→ **Task prompt**
Copy each line of the records that includes "above".
*** Begin section ***
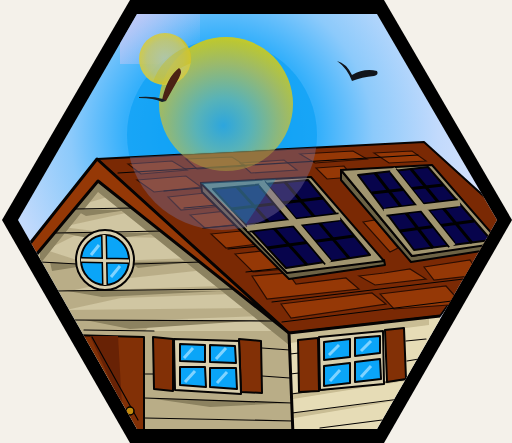
<!DOCTYPE html>
<html lang="en">
<head>
<meta charset="utf-8">
<title>Solar house badge</title>
<style>
:root {
  --paper: #f4f1ea;
  --ink: #050303;
  --roof: #7a2904;
  --roof-light: #953806;
  --roof-dark: #5c1c02;
  --siding: #b9ad87;
  --siding-light: #d0c6a2;
  --siding-shade: #8c8260;
  --side-wall: #e6dcb6;
  --trim: #d9cfae;
  --metal: #a1956f;
  --metal-dark: #6d6345;
  --cell: #07044c;
  --glass: #0aa5f8;
  --shutter: #823006;
}
html, body { margin: 0; background: var(--paper); overflow: hidden; }
svg { display: block; width: 512px; height: 443px; }
.outline { stroke: var(--ink); stroke-width: 2; stroke-linejoin: round; }
.line { fill: none; stroke: var(--ink); stroke-width: 1.2; stroke-linecap: round; }
.thick { fill: none; stroke: var(--ink); stroke-width: 3; stroke-linejoin: round; }
.roof { fill: var(--roof); }
.tiles { fill: var(--roof-light); stroke: #2c0d02; stroke-width: 1.2; }
.rake { fill: var(--roof-light); }
.front { fill: var(--siding); }
.front-light { fill: var(--siding-light); }
.shade { fill: var(--siding-shade); }
.side { fill: var(--side-wall); }
.trim { fill: var(--trim); }
.metal { fill: var(--metal); }
.metal-dark { fill: var(--metal-dark); }
.cell { fill: var(--cell); }
.bars { fill: none; stroke: var(--metal); stroke-width: 6; }
.grid { fill: none; stroke: #000; stroke-width: 3; }
.glass { fill: var(--glass); }
.glint { fill: none; stroke: #7fd3ff; stroke-width: 3; }
.shutter { fill: var(--shutter); }
.bird { fill: #11151c; }
</style>
</head>
<body>
<svg viewBox="0 0 512 443" role="img" aria-label="House with solar panels on the roof under a bright sun, in a hexagon">
  <defs>
    <clipPath id="hexagon"><polygon points="137,14 377,14 497,220 377,429 137,429 18,220"/></clipPath>
    <radialGradient id="sky" gradientUnits="userSpaceOnUse" cx="222" cy="135" r="270">
      <stop offset="0" stop-color="#12a5f6"/>
      <stop offset=".36" stop-color="#35b0fb"/>
      <stop offset=".56" stop-color="#8ccafb"/>
      <stop offset=".8" stop-color="#c2dafc"/>
      <stop offset="1" stop-color="#d8e2fb"/>
    </radialGradient>
    <radialGradient id="sun" cx=".48" cy=".66" r=".68">
      <stop offset="0" stop-color="#2fa6dc"/>
      <stop offset=".3" stop-color="#5db4b4"/>
      <stop offset=".68" stop-color="#a4bb62"/>
      <stop offset="1" stop-color="#d0cd14"/>
    </radialGradient>
    <radialGradient id="small-sun">
      <stop offset="0" stop-color="#b9c8a0"/>
      <stop offset=".7" stop-color="#c3c76e"/>
      <stop offset="1" stop-color="#d6cb3c"/>
    </radialGradient>
    <linearGradient id="haze" x1="0" x2="1" y1="0" y2=".7">
      <stop offset="0" stop-color="#d8c9f5" stop-opacity=".8"/>
      <stop offset="1" stop-color="#d8c9f5" stop-opacity="0"/>
    </linearGradient>
    <clipPath id="above-roof"><polygon points="0,0 512,0 512,137 424,142 97,159 0,280"/></clipPath>
    <clipPath id="on-roof"><polygon points="97,159 424,142 497,220 440,316 289,333"/></clipPath>
  </defs>

  <polygon id="frame" points="130,0 384,0 512,220 384,443 130,443 2,220" fill="#000"/>

  <g id="scene" clip-path="url(#hexagon)">
    <g id="sky-view">
      <rect width="512" height="443" fill="url(#sky)"/>
      <rect x="120" y="14" width="80" height="50" fill="url(#haze)"/>
      <circle cx="222" cy="135" r="95" fill="#029df5" opacity=".55" clip-path="url(#above-roof)"/>
    </g>

    <g id="roof">
      <polygon class="roof outline" points="97,159 424,142 510,220 440,316 289,333"/>
      <g class="tiles">
        <path d="M128 164l44-3 15 9-46 4zM186 159l46-2 14 9-49 3zM240 163l44-3 13 10-46 3zM300 154l53-3 14 8-52 4zM374 153l38-2 14 10-37 2zM316 168l28-2 9 11-26 2z"/>
        <path d="M137 180l49-4 15 11-47 5zM168 197l37-4 16 13-40 4zM190 215l37-4 14 13-36 4zM211 234l40-4 15 13-40 5zM235 254l35-4 15 19-32 3z"/>
        <path d="M252 276l36-3 8 11 50-6 13 11-92 10zM281 304l91-11 14 11-95 14zM359 276l25-3 26-4 16 10-51 6zM380 294l66-8 16 18-68 5zM424 267l46-7 10 15-46 5zM363 222l12-2 23 28-8 4z"/>
      </g>
      <path class="line" d="M118 173l300-18M164 191l38-3M184 208l33-3M203 228l36-3M228 249l32-3M246 272l36-4M272 302l200-24M282 322l170-21"/>
      <path d="M97 159L289 333" class="line"/>
    </g>

    <g id="front-wall">
      <polygon class="front" points="98,180 289,333 293,435 0,435 0,300"/>
      <path class="front-light" d="M74 207l40-12 18 14-50 1zM62 227l73-16 26 20-50 2zM46 250l28-14 95 2 24 20-110 4zM70 291l150-5-15-16-75 8zM66 310l185-2-20-14-110 4zM145 331h138l-18-15-110 4z"/>
      <path class="shade" d="M98 180l191 153v12L98 192l-58 72v-14zM73 209l55 1-42 6zM57 232l106 1-64 7zM50 262l40 3-38 6zM130 262l70-1-62 7zM62 290l160 1-120 6zM85 320l165 1-120 8zM148 398l142 5-80 4z"/>
      <path class="line" d="M73 209l61-1M56 233l108-2M40 262l38 2M134 264l68-2M55 291l182-2M72 320l200 1M84 330l70 1M262 348l28 2M145 374h8M262 376l28 2M145 398l147 5M145 418l148 3"/>
      <polygon class="rake" points="97,159 289,333 98,181 38,253 28,246"/>
      <path class="thick" d="M28 246L97 159L289 333L98 181L36 255"/>
    </g>

    <g id="side-wall">
      <polygon class="side" points="289,333 440,316 440,435 293,435"/>
      <path fill="#c9bd94" d="M289 333l140-16v8l-139 18zM291 393l120-13-118 19zM292 413l108-13-106 18z"/>
      <path class="line" d="M290 354l9-1M406 341l20-2M290 374l9-1M407 361l12-2M291 394l119-15M292 413l108-14M320 428l70-9"/>
      <path class="thick" d="M289 333L440 316M289 333L293 435"/>
    </g>

    <g id="round-window">
      <ellipse class="trim outline" cx="105" cy="260" rx="29" ry="30"/>
      <ellipse class="glass outline" cx="105" cy="260" rx="24" ry="25"/>
      <path class="glint" d="M91 255l8-10M111 277l9-11"/>
      <path d="M104 235l1 50M81 260l48 1" fill="none" stroke="#000" stroke-width="6"/>
      <path d="M104 235l1 50M81 260l48 1" fill="none" stroke="#d9cfae" stroke-width="3"/>
    </g>

    <g id="door">
      <polygon class="shutter outline" points="70,335 144,337 144,435 70,435"/>
      <path d="M90 336l32 70-4-70z" fill="#682205"/>
      <path class="line" d="M92 337l46 83"/>
      <circle cx="130" cy="411" r="4" fill="#c28a0c" stroke="#000" stroke-width="1.5"/>
    </g>

    <g id="front-window">
      <polygon class="shutter outline" points="153,337 173,339 173,391 154,389"/>
      <polygon class="shutter outline" points="239,339 261,341 262,393 241,392"/>
      <polygon class="trim outline" points="174,339 239,341 241,394 175,390"/>
      <g class="glass outline">
        <polygon points="180,344 205,345 205,362 180,361"/>
        <polygon points="210,345 235,346 236,363 210,362"/>
        <polygon points="180,367 205,367 206,387 180,385"/>
        <polygon points="210,368 236,368 237,389 210,387"/>
      </g>
      <path class="glint" d="M184 358l9-10M216 359l10-11M185 382l10-11M217 383l10-11"/>
    </g>

    <g id="side-window">
      <polygon class="shutter outline" points="298,340 318,338 319,391 299,392"/>
      <polygon class="shutter outline" points="385,330 404,328 406,379 387,382"/>
      <polygon class="trim outline" points="319,337 383,331 384,384 320,390"/>
      <g class="glass outline">
        <polygon points="324,342 350,339 350,357 324,360"/>
        <polygon points="355,338 380,336 380,353 355,356"/>
        <polygon points="324,366 350,363 350,383 324,386"/>
        <polygon points="355,362 380,359 381,379 355,382"/>
      </g>
      <path class="glint" d="M329 355l10-10M361 351l10-10M330 381l10-11M361 377l10-11"/>
    </g>

    <g id="left-panel">
      <polygon class="metal-dark outline" points="201,183 287,272 384,260 385,265 289,279 202,192"/>
      <polygon class="metal outline" points="201,183 311,177 384,261 287,273"/>
      <polygon class="cell outline" points="213,189 308,180 370,255 286,268"/>
      <path class="grid" d="M237 187L307 265M285 182L349 258M231 209L323 198M267 248L354 236"/>
      <path d="M262 184L328 262M249 228L339 217" fill="none" stroke="#000" stroke-width="9"/>
      <path class="bars" d="M261 182L329 263M247 228L340 217"/>
    </g>

    <g id="right-panel">
      <polygon class="metal-dark outline" points="341,170 412,256 494,242 494,249 411,262 341,180"/>
      <polygon class="metal outline" points="341,170 432,165 500,243 412,256"/>
      <polygon class="cell outline" points="358,175 428,167 491,240 414,250"/>
      <path class="grid" d="M375 173L433 248M411 169L472 243M372 193L443 185M400 231L474 221"/>
      <path d="M393 171L452 245M386 212L458 203" fill="none" stroke="#000" stroke-width="9"/>
      <path class="bars" d="M392 169L453 246M384 212L460 203"/>
    </g>

    <g id="sun-flare">
      <circle cx="222" cy="135" r="95" fill="#7b6f9c" opacity=".42" clip-path="url(#on-roof)"/>
      <path d="M201 183l75-4-30 45z" fill="#1597c4" opacity=".35"/>
      <circle cx="226" cy="104" r="67" fill="url(#sun)" opacity=".93" clip-path="url(#above-roof)"/>
      <circle cx="226" cy="104" r="67" fill="#a89a3c" opacity=".55" clip-path="url(#on-roof)"/>
      <circle cx="165" cy="59" r="26" fill="url(#small-sun)" opacity=".9"/>
      <path d="M178 36a26 26 0 0 1 13 27q-16 6-26 21a26 26 0 0 1-12-2q8-24 33-35z" fill="#c8bb14" opacity=".4"/>
    </g>

    <g id="birds">
      <path class="bird" d="M337 61q9 2 15 14 12-7 25-4 2 4-3 5-12 1-22 5-5-13-15-20z"/>
      <path fill="#4b2314" d="M179 68q4 2 0 10-8 14-13 23l-4-1q5-23 17-32z"/>
      <path fill="#15202a" d="M139 97q14-1 24 2l3 2-4 1q-8-4-23-4z"/>
    </g>
  </g>
</svg>
</body>
</html>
*** End section ***
→ **Written answer**
    <clipPath id="above-roof"><polygon points="0,0 512,0 512,137 424,142 97,159 0,280"/></clipPath>
      <circle cx="222" cy="135" r="95" fill="#029df5" opacity=".55" clip-path="url(#above-roof)"/>
      <circle cx="226" cy="104" r="67" fill="url(#sun)" opacity=".93" clip-path="url(#above-roof)"/>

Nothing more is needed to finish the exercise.